Requirement >> Find the number of lines below in which the word "flyIn" appears, and write that number only.

════════════════

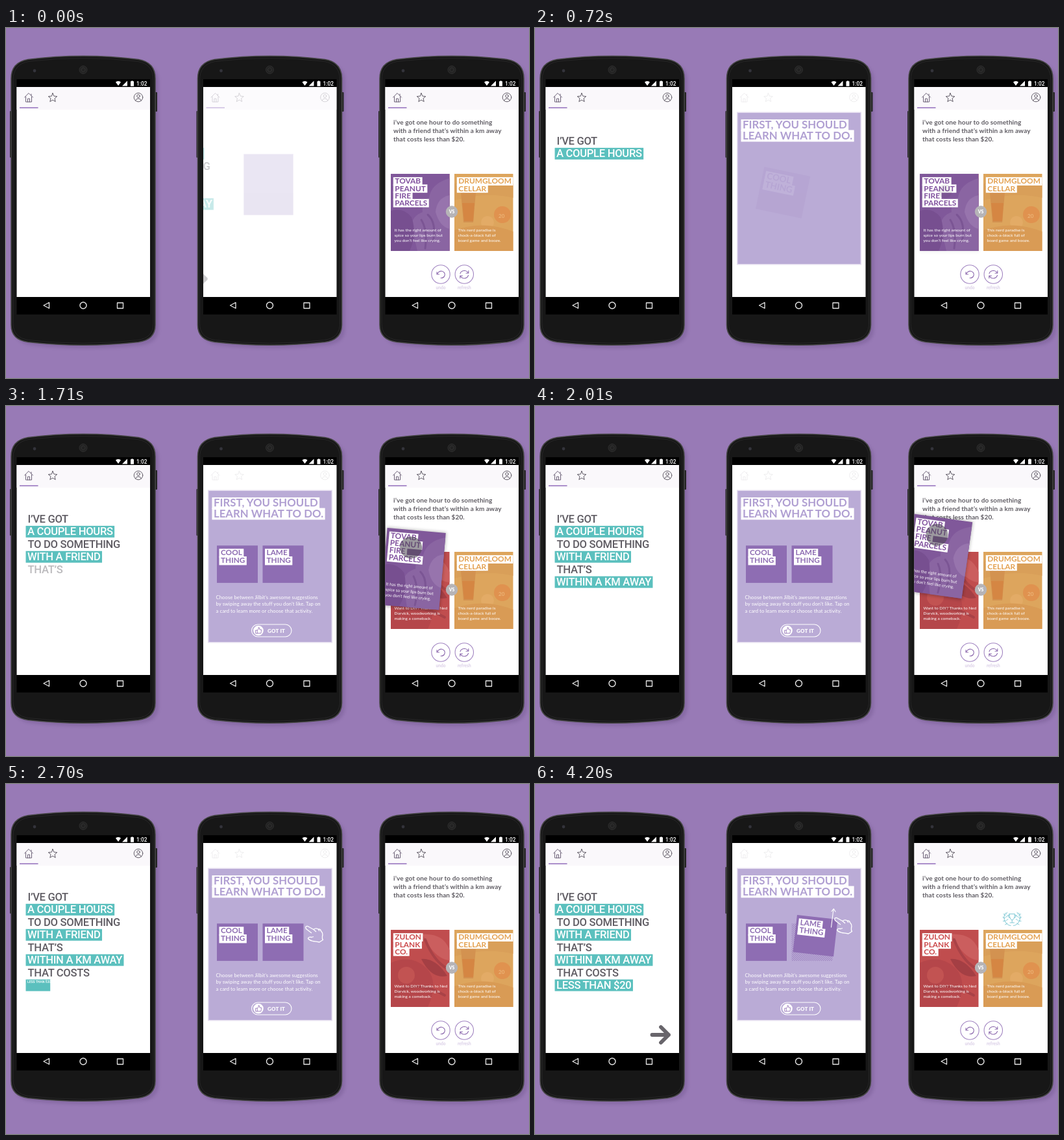
An HTML page that plays this animation: 806 by 540 pixels, repeating every 4230 ms.

```html
<!DOCTYPE html>
<html lang="en">
<head>
<meta charset="utf-8">
<title>Three phones</title>
<style>
html, body { margin: 0; width: 100%; height: 100%; overflow: hidden; background: #987ab6; }
svg { display: block; width: 806px; height: 540px; font-family: Lato, sans-serif; }
.bold { font-weight: 700; }
.sentence text { font-family: Roboto, sans-serif; font-weight: 500; letter-spacing: -.3px; }
.line { fill: none; stroke-linecap: round; stroke-linejoin: round; }
</style>
</head>
<body>
<svg id="stage" viewBox="0 0 806 540" xmlns="http://www.w3.org/2000/svg"></svg>
<script>
const LOOP = 4230;
const TEAL = '#5bc0be', INK = '#5f5c63', PURPLE = '#8e6db3', LILAC = '#baabd6', AQUA = '#62bccb';
const PHONE_X = [0, 287.5, 568];

const rect = (x, y, w, h, fill, more = '') =>
  `<rect x="${x}" y="${y}" width="${w}" height="${h}" fill="${fill}" ${more}/>`;
const circle = (x, y, r, more) => `<circle cx="${x}" cy="${y}" r="${r}" ${more}/>`;
const line = (d, color, width = 1, more = '') =>
  `<path class="line" d="${d}" stroke="${color}" stroke-width="${width}" ${more}/>`;
const shape = (d, fill, more = '') => `<path d="${d}" fill="${fill}" ${more}/>`;
const text = (x, y, size, fill, str, more = '') =>
  `<text x="${x}" y="${y}" font-size="${size}" fill="${fill}" ${more}>${str}</text>`;
const paragraph = (x, y, size, gap, fill, rows, more = '') =>
  rows.map((row, i) => text(x, y + i * gap, size, fill, row, more)).join('');
const group = (id, body, more = '') => `<g id="${id}" ${more}>${body}</g>`;

// Bold text on a box whose width follows the text.
const label = (x, base, size, box, ink, str, top, height) =>
  `<g class="label" data-pad="2.5">${rect(x - 2.5, base - top, 0, height, box)}` +
  text(x, base, size, ink, str, 'class="bold"') + '</g>';
const labels = (x, y, size, gap, ink, rows) =>
  rows.map((row, i) => label(x, y + i * gap, size, '#fff', ink, row, size * 0.85, gap + 1.6)).join('');

function toolbar() {
  return line('M28.5 107L35 100.5L41.5 107M30.5 106V114H39.5V106M33.5 114V109H36.5V114M39 102V104', '#6b6076') +
    line('M72 100.5L73.9 105.1L78.8 105.5L75 108.7L76.2 113.6L72 111L67.8 113.6L69 108.7L65.2 105.5L70.1 105.1Z', '#625d68') +
    circle(204, 107, 6.8, 'class="line" stroke="#625d68"') +
    circle(204, 105, 2.3, 'class="line" stroke="#625d68"') +
    line('M199.6 112Q200.5 108.8 204 108.8Q207.5 108.8 208.4 112', '#625d68');
}

function phone(i) {
  const outline = 'M8 78Q8 53 34 48.5Q119 38 204 48.5Q230 53 230 78V458Q230 481 204 484.5Q119 494 34 484.5Q8 481 8 458Z';
  const status = shape('M169 83.5Q173 80.7 177 83.5L173 89Z', '#fff') +
    shape('M179 89.5H187V81.5Z', '#fff') +
    shape('M192 82.3H193.3V81.4H195.7V82.3H197V89.8H192Z', '#fff') +
    text(201, 88.8, 8.3, '#fff', '1:02', 'font-family="Roboto, sans-serif" font-weight="500"');
  return `<g transform="translate(${PHONE_X[i]} 0)">` +
    shape(outline, '#4d3569', 'opacity=".22" transform="translate(5 5)" filter="url(#soft)"') +
    rect(6, 128, 4, 72, '#242424', 'rx="1"') + rect(229, 99, 4, 30, '#242424', 'rx="1"') +
    shape(outline, '#171717', 'stroke="#454545" stroke-width="1.6"') +
    line('M11 80Q11 56 35 51.5Q119 41.5 203 51.5Q227 56 227 80V456Q227 478 203 481.5Q119 491 35 481.5Q11 478 11 456Z', '#262626') +
    circle(44, 66, 2.4, 'fill="#33333b"') +
    circle(119, 64.5, 6, 'fill="#222" stroke="#303030"') +
    circle(119, 64.5, 3, 'class="line" stroke="#383838" stroke-dasharray="1 1"') +
    rect(16.5, 79, 205.5, 363, '#000') + status +
    rect(16.5, 91, 205.5, 324, '#fff') +
    group('bar' + i, rect(16.5, 91, 205.5, 35, '#faf8fb') + rect(21, 122, 28.5, 2, '#ac90cc')) +
    group('icons' + i, toolbar()) +
    line('M66.5 423.5V432.5L58 428Z', '#e8e8e8', 1.3) +
    circle(119, 428, 5, 'class="line" stroke="#e8e8e8" stroke-width="1.4"') +
    line('M171.5 424H180.5V432.5H171.5Z', '#e8e8e8', 1.3) + '</g>';
}

// Sentence on the first phone: plain and highlighted rows alternate.
const ROWS = ['I’VE GOT', 'A COUPLE HOURS', 'TO DO SOMETHING', 'WITH A FRIEND',
  'THAT’S', 'WITHIN A KM AWAY', 'THAT COSTS', 'LESS THAN $20'];
const rowBase = i => 180 + i * 19.45;
const sentence = id => '<g class="sentence">' + ROWS.map((row, i) => group(id + i, i % 2
  ? label(33, rowBase(i), 16.6, TEAL, '#fff', row, 14.6, 18)
  : text(33.5, rowBase(i), 16.6, INK, row))).join('') + '</g>';
const nextArrow = id => group(id, line('M180.5 387H206M194 375L206 387L194 399', '#68656b', 5.8));

const choice = (x, word, id) => group(id, rect(x, 215.3, 63, 57.6, PURPLE) +
  labels(x + 6, 230.3, 11.8, 11.8, PURPLE, [word, 'THING']));

function lesson() {
  const hand = 'M471 230L462.5 223.5Q460.3 219 465 219.5L474 224.5Q477.5 221.5 481 224Q485 223.5 485.5 227' +
    'Q489 230 487.5 235Q487 239 488.5 240.5L483 244Q478 243 473 242.5Q466 240.5 465.5 238Q467 235.5 471 236.5L474 235.5M474 224.5L478 228M481 224L483 227';
  const thumb = 'M385 346H387.2V350.8H385ZM387.2 346.2L389 344L389.2 341.5Q391.2 341.4 390.9 345H393.6L393 350.6H387.2';
  return group('panel', rect(312.5, 131, 189, 233, LILAC, 'stroke="#cfc4e3" stroke-opacity=".55" stroke-width="3" paint-order="stroke"')) +
    group('title', labels(320, 155.3, 16.8, 16.4, '#b09fd2', ['FIRST, YOU SHOULD', 'LEARN WHAT TO DO.'])) +
    rect(395.5, 215.3, 63, 57.6, 'url(#hatch)', 'id="slot"') +
    choice(325, 'COOL', 'cool') + choice(395.5, 'LAME', 'lame') +
    group('advice', paragraph(323.5, 298, 7.7, 10.3, '#fff', [
      'Choose between Jilbit’s awesome suggestions',
      'by swiping away the stuff you don’t like. Tap on',
      'a card to learn more or choose that activity.'], 'letter-spacing=".06"') +
      rect(378.5, 337, 61.5, 19, 'none', 'rx="9.5" stroke="#fff" stroke-width="1.1"') +
      circle(389, 346.5, 7.8, 'fill="#fff"') + line(thumb, PURPLE, 0.8) +
      text(403, 349.6, 8, '#fff', 'GOT IT', 'font-weight="900" letter-spacing=".2"')) +
    group('swipe', line('M456.5 221L460 193M457 196.5L460.3 192.5L463 197', '#fff', 1.1)) +
    group('hand', shape(hand, LILAC, 'stroke="#fff" stroke-width="1.3" stroke-linejoin="round"'));
}

function card(x, color, ink, name, copy, art) {
  return rect(x, 225, 90.5, 119, color) + art + labels(x + 6.3, 240.3, 11.9, 11.2, ink, name) +
    paragraph(x + 5.5, 313.5, 6.5, 8.4, '#fff', copy);
}

function trophy() {
  const laurel = line('M725 199Q720.5 206 725 213Q728 218 733 218.5M725 203L722 200.5M724 207L721 205.5' +
    'M725 211L721.5 211.5M728 215L724.5 217M726 201L727.5 198M725 206L728 203.5M726.5 210.5L729 208.5', AQUA, 0.8);
  return laurel + `<g transform="translate(1470.5 0) scale(-1 1)">${laurel}</g>` +
    line('M731 200.5H739.5Q739.5 208.5 735.2 210Q731 208.5 731 200.5ZM731 202.5H728.8Q729 206 732 206.5' +
      'M739.5 202.5H741.7Q741.5 206 738.5 206.5M735.2 210V213.5M732 214H738.5', AQUA, 0.8);
}

function picks() {
  const spicy = shape('M683.5 232Q655 240 652 262Q640 266 642 284Q626 290 625 305L634 344H683.5Z', '#8a65a2') +
    shape('M683.5 258Q664 262 662 284Q668 306 683.5 310Z', '#9774ad') +
    shape('M593 282Q612 276 625 292Q634 318 622 344H593Z', '#774f90') +
    line('M650 288Q664 300 658 330M640 296Q650 312 646 340', '#7b5594', 3);
  const games = shape('M691 240H781.5V262Q740 252 691 266Z', '#d99f59') +
    shape('M701 254H724L720 300H705Z', '#d39250') + shape('M703 270H722L720 298H706Z', '#d58643') +
    circle(765, 288, 13, 'fill="#e0924f"') + circle(742, 300, 10, 'fill="#e3ab66"') +
    text(759, 293, 8, '#ebb478', '20', 'class="bold"') +
    shape('M691 312Q735 296 781.5 314V344H691Z', '#d99b55');
  const wood = shape('M593 276Q625 262 648 284Q668 306 650 344H593Z', '#b5464a') +
    shape('M642 232Q674 230 683.5 256V272Q660 270 642 232Z', '#cb5e5e') +
    shape('M640 270Q662 268 680 296Q656 302 640 270Z', '#a43f44') +
    circle(617, 295, 13, 'fill="#c25352"') +
    line('M600 324Q630 300 676 326M646 240Q660 276 683 286', '#a94247', 4);
  const ring = x => circle(x, 380, 14.2, 'class="line" stroke="#a184c1" stroke-width="1.1"');
  return paragraph(597, 149, 10, 12.8, INK, ['i’ve got one hour to do something',
      'with a friend that’s within a km away', 'that costs less than $20.'], 'class="bold" letter-spacing=".1"') +
    group('trophy', trophy()) +
    card(593, '#c04d4e', '#cc4a4c', ['ZULON', 'PLANK', 'CO.'],
      ['Want to DIY? Thanks to Ned', 'Dorvick, woodworking is', 'making a comeback.'], wood) +
    card(691, '#dda55d', '#e4a252', ['DRUMGLOOM', 'CELLAR'],
      ['This nerd paradise is', 'chock-a-block full of', 'board game and booze.'], games) +
    group('toss', rect(592, 224, 92.5, 122, '#000', 'id="lift" filter="url(#soft)"') +
      card(593, '#80589a', '#80509e', ['TOVAB', 'PEANUT', 'FIRE', 'PARCELS'],
        ['It has the right amount of', 'spice so your lips burn but', 'you don’t feel like crying.'], spicy) +
      circle(632, 252, 17, 'id="touch" fill="#4b4650"')) +
    circle(687, 283.5, 9.2, 'fill="#b6b4b7"') +
    text(687, 286, 6.8, '#fff', 'VS', 'text-anchor="middle" font-weight="900"') +
    ring(670) + ring(706.3) +
    line('M664 376.5V380H667.6M664.5 379.5Q667 374.5 672 375.2Q676.5 376.5 676.3 381Q675 386 670 385.8', '#8f6db0', 1.1) +
    line('M700 379Q701 374.5 706.5 374.2Q710.5 374.5 712.3 378M712.8 374.5V378.2H709M712.6 381.5Q711 386 706.2 386.2Q702 386 700.3 382.4M699.8 386V382.2H703.5', '#8f6db0', 1.1) +
    ['undo', 'refresh'].map((word, i) => text(670 + 36.3 * i, 402.6, 6.6, '#d9cde6', word,
      'class="bold" text-anchor="middle"')).join('');
}

const clip = (i, body) => `<g clip-path="url(#screen${i})">${body}</g>`;
const stage = document.getElementById('stage');
stage.innerHTML = '<defs><filter id="soft" x="-20%" y="-20%" width="140%" height="140%"><feGaussianBlur stdDeviation="2.5"/></filter>' +
  `<pattern id="hatch" width="3" height="3" patternUnits="userSpaceOnUse"><path d="M-1 1L1 -1M0 3L3 0M2 4L4 2" stroke="${PURPLE}" stroke-width=".8"/></pattern>` +
  PHONE_X.map((x, i) => `<clipPath id="screen${i}">${rect(16.5 + x, 91, 205.5, 324, '#fff')}</clipPath>`).join('') + '</defs>' +
  rect(0, 0, 806, 540, '#987ab6') + PHONE_X.map((_, i) => phone(i)).join('') +
  clip(0, sentence('row') + nextArrow('arrow')) +
  clip(1, group('leaving', sentence('old') + nextArrow('oldArrow')) + lesson()) +
  clip(2, picks());

function fitLabels() {
  for (const el of stage.querySelectorAll('.label')) {
    const [box, words] = el.children;
    box.setAttribute('width', words.getComputedTextLength() + 2 * el.dataset.pad);
  }
}
fitLabels();

const $ = id => document.getElementById(id);
const set = (id, name, value) => $(id).setAttribute(name, value);
const fade = (id, value) => set(id, 'opacity', value);
const move = (id, value) => set(id, 'transform', value);
const span = (t, from, length) => Math.min(1, Math.max(0, (t - from) / length));
const easeOut = p => 1 - (1 - p) ** 3;
const easeInOut = p => 0.5 - 0.5 * Math.cos(Math.PI * p);
const mix = (a, b, p) => a + (b - a) * p;
const scaleAt = (x, y, sx, sy = sx) => `translate(${x} ${y}) scale(${sx} ${sy}) translate(${-x} ${-y})`;

function drawSentence(t) {
  ROWS.forEach((_, i) => {
    const highlight = 315 + 785 * (i >> 1);
    if (i % 2 === 0) return fade('row' + i, span(t, highlight - 250, 180));
    const p = span(t, highlight - 5, 115);
    const [box, words] = $('row' + i).firstChild.children;
    const top = rowBase(i) - 13;
    fade('row' + i, p > 0 ? 1 : 0);
    box.setAttribute('transform', scaleAt(30.5, top, p, 1));
    words.setAttribute('transform', scaleAt(33, top, p));
  });
  const p = span(t, 3560, 340);
  fade('arrow', p);
  move('arrow', `translate(${-83 * (1 - easeOut(p))} 0)`);
}

function flyIn(id, x, start, t) {
  const p = span(t, start, 250), q = 1 - easeInOut(p);
  fade(id, p);
  move(id, `translate(${26 * q} ${10 * q}) rotate(${12 * q} ${x} 244) ${scaleAt(x, 244, 1 + 0.15 * q)}`);
}

function drawLesson(t) {
  const out = span(t, 0, 150);
  fade('leaving', 0.35 * (1 - out));
  move('leaving', `translate(${139 - 60 * out} 0)`);
  move('oldArrow', 'translate(-37 0)');
  fade('bar1', 0.45 * (1 - span(t, 0, 300)));
  fade('icons1', mix(0.25, 0.11, span(t, 0, 400)));

  const grow = easeOut(span(t, 0, 500));
  fade('panel', mix(0.3, 1, span(t, 0, 450)));
  move('panel', `translate(${-2.5 * (1 - grow)} ${-6 * (1 - grow)}) ${scaleAt(407, 247.5, mix(0.398, 1, grow))}`);
  fade('title', span(t, 380, 190));
  flyIn('cool', 356.5, 700, t);
  fade('advice', span(t, 1165, 300));
  fade('hand', span(t, 2300, 250));

  const drag = easeInOut(span(t, 3130, 650));
  if (t < 3130) flyIn('lame', 427, 850, t);
  else move('lame', `translate(${5 * drag} ${-10 * drag}) rotate(${6.5 * drag} 427 244)`);
  fade('slot', drag > 0 ? 1 : 0);
  move('hand', `translate(0 ${-13 * drag})`);
  fade('swipe', span(t, 3230, 400));
}

function drawPicks(t) {
  const drag = 1.2 * span(t, 1200, 960);
  const away = easeInOut(span(t, 2160, 260));
  const x = mix(-17 * drag, -150, away), y = mix(-52 * drag, -108, away), turn = mix(8 * drag, 14, away);
  const press = span(t, 650, 350);
  move('toss', `translate(${x} ${y}) rotate(${turn} 638 284.5)`);
  fade('toss', away < 1 ? 1 : 0);
  fade('lift', 0.25 * press);
  fade('touch', 0.55 * press * (1 - away));
  set('touch', 'r', mix(9, 17, press));
  fade('trophy', span(t, 3220, 450));
}

const start = performance.now();
function frame() {
  const t = (performance.now() - start) % LOOP;
  drawSentence(t);
  drawLesson(t);
  drawPicks(t);
  requestAnimationFrame(frame);
}
frame();
</script>
</body>
</html>
```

════════════════

Written reply >> 3